**ACTIVITY**: Copy every entry word for word. Skip the pictures.

[Source texts of formatted documents]
=====

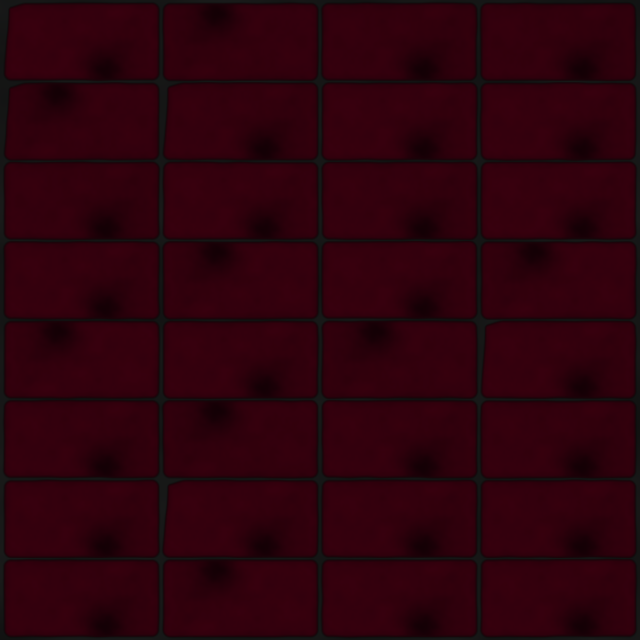
Write a Shadertoy shader that draws this texture.

```glsl
// Glazed dark red tiles, four across and eight down, with smoky stains and charcoal grout.

float hash(vec2 p) {
    vec3 v = fract(vec3(p.xyx) * 0.1031);
    v += dot(v, v.yzx + 33.33);
    return fract((v.x + v.y) * v.z);
}

float noise(vec2 p) {
    vec2 i = floor(p), f = fract(p);
    f = f * f * (3.0 - 2.0 * f);
    return mix(mix(hash(i), hash(i + vec2(1, 0)), f.x),
               mix(hash(i + vec2(0, 1)), hash(i + vec2(1, 1)), f.x), f.y);
}

float fbm(vec2 p) {
    float sum = 0.0, amp = 0.5;
    for (int i = 0; i < 4; i++) {
        sum += amp * noise(p);
        p = p * 2.03 + 17.0;
        amp *= 0.5;
    }
    return sum / 0.9375;
}

float roundedBox(vec2 p, vec2 halfSize, float radius) {
    vec2 q = abs(p) - halfSize + radius;
    return length(max(q, 0.0)) + min(max(q.x, q.y), 0.0) - radius;
}

// Soft round smudge, 1 at its centre.
float smudge(vec2 p, vec2 centre, vec2 size) {
    vec2 q = (p - centre) / size;
    return exp(-dot(q, q));
}

// Glaze colour; p is the position from the tile centre.
vec3 glaze(vec2 p) {
    vec2 warped = p + 0.022 * (vec2(fbm(p * 34.0 + 40.0), fbm(p * 34.0 + 71.0)) - 0.5);
    float stain = 0.5 * smudge(warped, vec2(0.036, -0.048), vec2(0.027, 0.026))
                + 0.2 * smudge(warped, vec2(0.050, -0.026), vec2(0.042, 0.036))
                + 0.13 * smudge(warped, vec2(0.078, 0.027), vec2(0.016, 0.013));
    float cloud = 1.0 + 0.2 * (fbm(p * 42.0 + 9.0) - 0.5);
    return vec3(0.204, 0.0, 0.051) * cloud * (1.0 - stain);
}

void mainImage(out vec4 fragColor, in vec2 fragCoord) {
    vec2 uv = fragCoord / iResolution.xy;
    float pixel = 1.0 / min(iResolution.x, iResolution.y);

    // Tile grid with a thin grout margin around it
    vec2 grid = (uv - 0.0033) / 0.9934 * vec2(4, 8);
    vec2 id = clamp(floor(grid), vec2(0), vec2(3, 7));
    vec2 p = (grid - id - 0.5) * vec2(0.24835, 0.12418);
    float flip = hash(id + 5.7) < 0.37 ? -1.0 : 1.0;
    float chipped = step(0.88, hash(id + 31.3));

    // Uneven outline, some tiles cut back at the upper left
    vec2 jitter = 0.0007 * (vec2(hash(id + 2.1), hash(id + 8.4)) - 0.5);
    float d = roundedBox(p - jitter, vec2(0.1212, 0.0606), 0.0115);
    d += 0.0016 * (noise(p * 38.0 + id * 13.0) - 0.4);
    d += chipped * 0.008 * smoothstep(-0.085, -0.121, p.x) * smoothstep(-0.06, 0.055, p.y);

    // Grout, shaded in broad patches
    vec3 grout = vec3(0.083, 0.086, 0.084) * (0.7 + 0.6 * fbm(uv * 9.0));
    grout *= mix(0.75, 1.0, smoothstep(0.0, 0.003, d));

    // Glaze, darkened along the rim and turned half round on flipped tiles
    float rim = smoothstep(-0.0045, 0.0, d);
    vec3 tile = glaze(p * flip) * (0.97 + 0.06 * hash(id + 19.0));
    tile *= 1.0 - 0.12 * smoothstep(-0.014, 0.0, d);
    tile = mix(tile, vec3(0.09, 0.018, 0.034), 0.8 * rim);

    float cover = smoothstep(0.8 * pixel, -0.8 * pixel, d);
    fragColor = vec4(mix(grout, tile, cover), 1.0);
}
```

=====

**ANSWER FOR THIS EXERCISE**:
Write a Shadertoy shader that draws this texture.

```glsl
// Glazed dark red tiles, four across and eight down, with smoky stains and charcoal grout.

float hash(vec2 p) {
    vec3 v = fract(vec3(p.xyx) * 0.1031);
    v += dot(v, v.yzx + 33.33);
    return fract((v.x + v.y) * v.z);
}

float noise(vec2 p) {
    vec2 i = floor(p), f = fract(p);
    f = f * f * (3.0 - 2.0 * f);
    return mix(mix(hash(i), hash(i + vec2(1, 0)), f.x),
               mix(hash(i + vec2(0, 1)), hash(i + vec2(1, 1)), f.x), f.y);
}

float fbm(vec2 p) {
    float sum = 0.0, amp = 0.5;
    for (int i = 0; i < 4; i++) {
        sum += amp * noise(p);
        p = p * 2.03 + 17.0;
        amp *= 0.5;
    }
    return sum / 0.9375;
}

float roundedBox(vec2 p, vec2 halfSize, float radius) {
    vec2 q = abs(p) - halfSize + radius;
    return length(max(q, 0.0)) + min(max(q.x, q.y), 0.0) - radius;
}

// Soft round smudge, 1 at its centre.
float smudge(vec2 p, vec2 centre, vec2 size) {
    vec2 q = (p - centre) / size;
    return exp(-dot(q, q));
}

// Glaze colour; p is the position from the tile centre.
vec3 glaze(vec2 p) {
    vec2 warped = p + 0.022 * (vec2(fbm(p * 34.0 + 40.0), fbm(p * 34.0 + 71.0)) - 0.5);
    float stain = 0.5 * smudge(warped, vec2(0.036, -0.048), vec2(0.027, 0.026))
                + 0.2 * smudge(warped, vec2(0.050, -0.026), vec2(0.042, 0.036))
                + 0.13 * smudge(warped, vec2(0.078, 0.027), vec2(0.016, 0.013));
    float cloud = 1.0 + 0.2 * (fbm(p * 42.0 + 9.0) - 0.5);
    return vec3(0.204, 0.0, 0.051) * cloud * (1.0 - stain);
}

void mainImage(out vec4 fragColor, in vec2 fragCoord) {
    vec2 uv = fragCoord / iResolution.xy;
    float pixel = 1.0 / min(iResolution.x, iResolution.y);

    // Tile grid with a thin grout margin around it
    vec2 grid = (uv - 0.0033) / 0.9934 * vec2(4, 8);
    vec2 id = clamp(floor(grid), vec2(0), vec2(3, 7));
    vec2 p = (grid - id - 0.5) * vec2(0.24835, 0.12418);
    float flip = hash(id + 5.7) < 0.37 ? -1.0 : 1.0;
    float chipped = step(0.88, hash(id + 31.3));

    // Uneven outline, some tiles cut back at the upper left
    vec2 jitter = 0.0007 * (vec2(hash(id + 2.1), hash(id + 8.4)) - 0.5);
    float d = roundedBox(p - jitter, vec2(0.1212, 0.0606), 0.0115);
    d += 0.0016 * (noise(p * 38.0 + id * 13.0) - 0.4);
    d += chipped * 0.008 * smoothstep(-0.085, -0.121, p.x) * smoothstep(-0.06, 0.055, p.y);

    // Grout, shaded in broad patches
    vec3 grout = vec3(0.083, 0.086, 0.084) * (0.7 + 0.6 * fbm(uv * 9.0));
    grout *= mix(0.75, 1.0, smoothstep(0.0, 0.003, d));

    // Glaze, darkened along the rim and turned half round on flipped tiles
    float rim = smoothstep(-0.0045, 0.0, d);
    vec3 tile = glaze(p * flip) * (0.97 + 0.06 * hash(id + 19.0));
    tile *= 1.0 - 0.12 * smoothstep(-0.014, 0.0, d);
    tile = mix(tile, vec3(0.09, 0.018, 0.034), 0.8 * rim);

    float cover = smoothstep(0.8 * pixel, -0.8 * pixel, d);
    fragColor = vec4(mix(grout, tile, cover), 1.0);
}
```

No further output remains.